● Task inputs
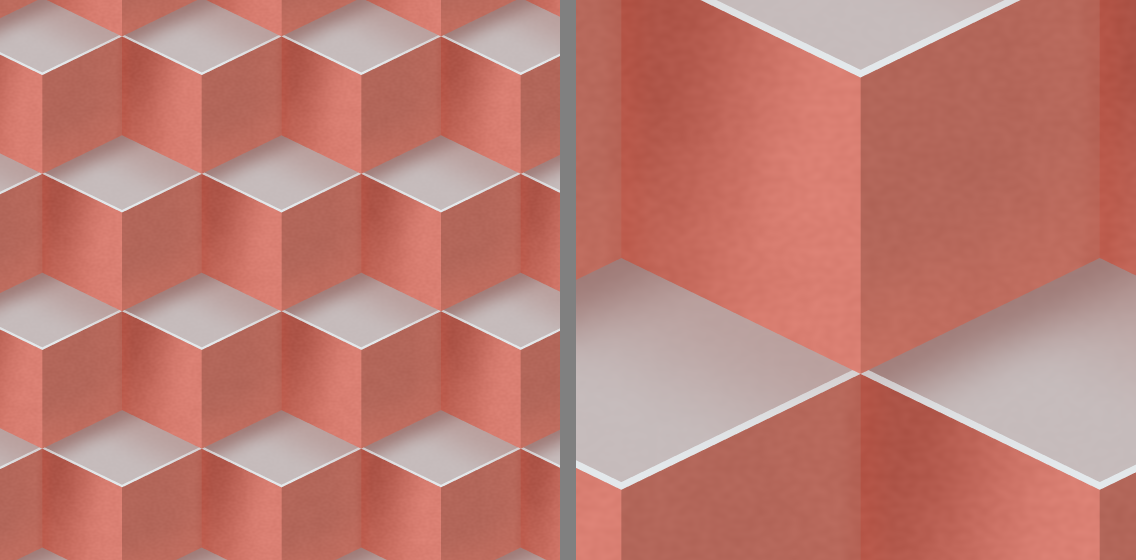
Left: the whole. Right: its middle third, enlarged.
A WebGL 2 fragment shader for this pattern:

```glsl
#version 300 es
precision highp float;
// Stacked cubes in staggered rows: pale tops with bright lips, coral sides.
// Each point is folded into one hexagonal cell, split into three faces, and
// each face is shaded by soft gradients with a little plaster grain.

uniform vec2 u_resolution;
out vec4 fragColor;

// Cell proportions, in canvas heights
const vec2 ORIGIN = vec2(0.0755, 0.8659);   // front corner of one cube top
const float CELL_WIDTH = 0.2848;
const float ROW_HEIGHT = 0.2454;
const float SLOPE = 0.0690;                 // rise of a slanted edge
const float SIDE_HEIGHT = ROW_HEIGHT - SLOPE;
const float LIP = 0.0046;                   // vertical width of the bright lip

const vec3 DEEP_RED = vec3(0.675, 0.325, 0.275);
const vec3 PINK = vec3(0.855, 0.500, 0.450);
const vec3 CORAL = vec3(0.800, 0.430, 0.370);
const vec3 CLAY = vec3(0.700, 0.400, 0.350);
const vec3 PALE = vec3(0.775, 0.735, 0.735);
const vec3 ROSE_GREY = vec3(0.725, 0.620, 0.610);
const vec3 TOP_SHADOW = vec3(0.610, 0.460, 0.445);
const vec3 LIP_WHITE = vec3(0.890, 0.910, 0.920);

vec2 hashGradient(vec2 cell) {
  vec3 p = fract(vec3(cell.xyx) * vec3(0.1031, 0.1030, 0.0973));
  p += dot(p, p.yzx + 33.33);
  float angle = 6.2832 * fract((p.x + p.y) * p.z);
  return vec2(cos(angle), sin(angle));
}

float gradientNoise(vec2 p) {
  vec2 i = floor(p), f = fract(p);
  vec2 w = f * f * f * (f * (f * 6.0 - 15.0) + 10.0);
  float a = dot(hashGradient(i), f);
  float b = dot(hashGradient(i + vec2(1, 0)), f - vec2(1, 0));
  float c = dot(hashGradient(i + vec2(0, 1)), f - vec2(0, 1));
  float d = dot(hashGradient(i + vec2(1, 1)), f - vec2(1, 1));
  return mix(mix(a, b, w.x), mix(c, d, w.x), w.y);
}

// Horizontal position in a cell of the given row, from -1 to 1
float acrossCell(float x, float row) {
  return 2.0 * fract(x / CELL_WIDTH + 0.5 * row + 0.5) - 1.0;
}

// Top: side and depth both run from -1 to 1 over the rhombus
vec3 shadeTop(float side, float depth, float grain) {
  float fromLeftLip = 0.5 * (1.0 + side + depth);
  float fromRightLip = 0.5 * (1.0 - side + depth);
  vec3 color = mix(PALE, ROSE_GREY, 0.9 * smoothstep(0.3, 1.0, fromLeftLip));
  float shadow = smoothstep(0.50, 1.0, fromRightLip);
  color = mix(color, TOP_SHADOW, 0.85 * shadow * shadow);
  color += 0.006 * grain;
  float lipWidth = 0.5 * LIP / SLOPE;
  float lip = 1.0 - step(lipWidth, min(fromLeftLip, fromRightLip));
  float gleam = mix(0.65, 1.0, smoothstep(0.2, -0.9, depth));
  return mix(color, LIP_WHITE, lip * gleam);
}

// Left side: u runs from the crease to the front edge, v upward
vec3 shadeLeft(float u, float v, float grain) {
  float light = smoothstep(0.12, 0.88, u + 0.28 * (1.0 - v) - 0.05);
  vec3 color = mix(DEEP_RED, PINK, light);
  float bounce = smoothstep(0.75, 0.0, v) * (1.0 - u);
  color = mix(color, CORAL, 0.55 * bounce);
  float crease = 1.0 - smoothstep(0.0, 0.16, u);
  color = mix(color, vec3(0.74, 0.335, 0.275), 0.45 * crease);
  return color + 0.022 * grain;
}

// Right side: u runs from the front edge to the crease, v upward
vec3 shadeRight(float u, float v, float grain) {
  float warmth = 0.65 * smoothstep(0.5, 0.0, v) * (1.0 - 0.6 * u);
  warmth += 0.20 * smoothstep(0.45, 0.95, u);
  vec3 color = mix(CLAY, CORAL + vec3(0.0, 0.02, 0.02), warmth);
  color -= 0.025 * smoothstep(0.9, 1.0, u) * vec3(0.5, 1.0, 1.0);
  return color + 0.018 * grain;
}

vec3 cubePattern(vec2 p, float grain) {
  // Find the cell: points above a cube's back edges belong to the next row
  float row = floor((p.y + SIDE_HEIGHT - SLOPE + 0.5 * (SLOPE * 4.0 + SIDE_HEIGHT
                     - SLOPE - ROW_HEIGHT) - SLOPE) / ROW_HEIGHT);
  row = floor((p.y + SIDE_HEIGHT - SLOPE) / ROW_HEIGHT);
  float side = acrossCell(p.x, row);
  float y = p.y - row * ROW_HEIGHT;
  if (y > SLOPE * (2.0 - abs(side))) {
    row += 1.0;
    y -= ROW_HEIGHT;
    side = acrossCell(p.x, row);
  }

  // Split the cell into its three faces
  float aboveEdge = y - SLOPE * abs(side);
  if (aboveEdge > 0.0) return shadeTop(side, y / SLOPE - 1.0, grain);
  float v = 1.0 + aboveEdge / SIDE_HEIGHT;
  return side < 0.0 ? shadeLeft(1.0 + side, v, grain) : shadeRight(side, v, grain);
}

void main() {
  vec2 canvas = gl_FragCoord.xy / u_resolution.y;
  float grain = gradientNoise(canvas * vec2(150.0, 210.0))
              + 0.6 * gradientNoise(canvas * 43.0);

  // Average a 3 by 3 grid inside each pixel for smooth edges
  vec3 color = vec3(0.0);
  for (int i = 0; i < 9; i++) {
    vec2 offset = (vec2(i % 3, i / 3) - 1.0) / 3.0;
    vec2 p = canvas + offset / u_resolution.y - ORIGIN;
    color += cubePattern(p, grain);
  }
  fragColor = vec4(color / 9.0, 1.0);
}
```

● The task
Everything in the listing except the pictures must be reproduced exactly.

● Answer below
Left: the whole. Right: its middle third, enlarged.
A WebGL 2 fragment shader for this pattern:

```glsl
#version 300 es
precision highp float;
// Stacked cubes in staggered rows: pale tops with bright lips, coral sides.
// Each point is folded into one hexagonal cell, split into three faces, and
// each face is shaded by soft gradients with a little plaster grain.

uniform vec2 u_resolution;
out vec4 fragColor;

// Cell proportions, in canvas heights
const vec2 ORIGIN = vec2(0.0755, 0.8659);   // front corner of one cube top
const float CELL_WIDTH = 0.2848;
const float ROW_HEIGHT = 0.2454;
const float SLOPE = 0.0690;                 // rise of a slanted edge
const float SIDE_HEIGHT = ROW_HEIGHT - SLOPE;
const float LIP = 0.0046;                   // vertical width of the bright lip

const vec3 DEEP_RED = vec3(0.675, 0.325, 0.275);
const vec3 PINK = vec3(0.855, 0.500, 0.450);
const vec3 CORAL = vec3(0.800, 0.430, 0.370);
const vec3 CLAY = vec3(0.700, 0.400, 0.350);
const vec3 PALE = vec3(0.775, 0.735, 0.735);
const vec3 ROSE_GREY = vec3(0.725, 0.620, 0.610);
const vec3 TOP_SHADOW = vec3(0.610, 0.460, 0.445);
const vec3 LIP_WHITE = vec3(0.890, 0.910, 0.920);

vec2 hashGradient(vec2 cell) {
  vec3 p = fract(vec3(cell.xyx) * vec3(0.1031, 0.1030, 0.0973));
  p += dot(p, p.yzx + 33.33);
  float angle = 6.2832 * fract((p.x + p.y) * p.z);
  return vec2(cos(angle), sin(angle));
}

float gradientNoise(vec2 p) {
  vec2 i = floor(p), f = fract(p);
  vec2 w = f * f * f * (f * (f * 6.0 - 15.0) + 10.0);
  float a = dot(hashGradient(i), f);
  float b = dot(hashGradient(i + vec2(1, 0)), f - vec2(1, 0));
  float c = dot(hashGradient(i + vec2(0, 1)), f - vec2(0, 1));
  float d = dot(hashGradient(i + vec2(1, 1)), f - vec2(1, 1));
  return mix(mix(a, b, w.x), mix(c, d, w.x), w.y);
}

// Horizontal position in a cell of the given row, from -1 to 1
float acrossCell(float x, float row) {
  return 2.0 * fract(x / CELL_WIDTH + 0.5 * row + 0.5) - 1.0;
}

// Top: side and depth both run from -1 to 1 over the rhombus
vec3 shadeTop(float side, float depth, float grain) {
  float fromLeftLip = 0.5 * (1.0 + side + depth);
  float fromRightLip = 0.5 * (1.0 - side + depth);
  vec3 color = mix(PALE, ROSE_GREY, 0.9 * smoothstep(0.3, 1.0, fromLeftLip));
  float shadow = smoothstep(0.50, 1.0, fromRightLip);
  color = mix(color, TOP_SHADOW, 0.85 * shadow * shadow);
  color += 0.006 * grain;
  float lipWidth = 0.5 * LIP / SLOPE;
  float lip = 1.0 - step(lipWidth, min(fromLeftLip, fromRightLip));
  float gleam = mix(0.65, 1.0, smoothstep(0.2, -0.9, depth));
  return mix(color, LIP_WHITE, lip * gleam);
}

// Left side: u runs from the crease to the front edge, v upward
vec3 shadeLeft(float u, float v, float grain) {
  float light = smoothstep(0.12, 0.88, u + 0.28 * (1.0 - v) - 0.05);
  vec3 color = mix(DEEP_RED, PINK, light);
  float bounce = smoothstep(0.75, 0.0, v) * (1.0 - u);
  color = mix(color, CORAL, 0.55 * bounce);
  float crease = 1.0 - smoothstep(0.0, 0.16, u);
  color = mix(color, vec3(0.74, 0.335, 0.275), 0.45 * crease);
  return color + 0.022 * grain;
}

// Right side: u runs from the front edge to the crease, v upward
vec3 shadeRight(float u, float v, float grain) {
  float warmth = 0.65 * smoothstep(0.5, 0.0, v) * (1.0 - 0.6 * u);
  warmth += 0.20 * smoothstep(0.45, 0.95, u);
  vec3 color = mix(CLAY, CORAL + vec3(0.0, 0.02, 0.02), warmth);
  color -= 0.025 * smoothstep(0.9, 1.0, u) * vec3(0.5, 1.0, 1.0);
  return color + 0.018 * grain;
}

vec3 cubePattern(vec2 p, float grain) {
  // Find the cell: points above a cube's back edges belong to the next row
  float row = floor((p.y + SIDE_HEIGHT - SLOPE + 0.5 * (SLOPE * 4.0 + SIDE_HEIGHT
                     - SLOPE - ROW_HEIGHT) - SLOPE) / ROW_HEIGHT);
  row = floor((p.y + SIDE_HEIGHT - SLOPE) / ROW_HEIGHT);
  float side = acrossCell(p.x, row);
  float y = p.y - row * ROW_HEIGHT;
  if (y > SLOPE * (2.0 - abs(side))) {
    row += 1.0;
    y -= ROW_HEIGHT;
    side = acrossCell(p.x, row);
  }

  // Split the cell into its three faces
  float aboveEdge = y - SLOPE * abs(side);
  if (aboveEdge > 0.0) return shadeTop(side, y / SLOPE - 1.0, grain);
  float v = 1.0 + aboveEdge / SIDE_HEIGHT;
  return side < 0.0 ? shadeLeft(1.0 + side, v, grain) : shadeRight(side, v, grain);
}

void main() {
  vec2 canvas = gl_FragCoord.xy / u_resolution.y;
  float grain = gradientNoise(canvas * vec2(150.0, 210.0))
              + 0.6 * gradientNoise(canvas * 43.0);

  // Average a 3 by 3 grid inside each pixel for smooth edges
  vec3 color = vec3(0.0);
  for (int i = 0; i < 9; i++) {
    vec2 offset = (vec2(i % 3, i / 3) - 1.0) / 3.0;
    vec2 p = canvas + offset / u_resolution.y - ORIGIN;
    color += cubePattern(p, grain);
  }
  fragColor = vec4(color / 9.0, 1.0);
}
```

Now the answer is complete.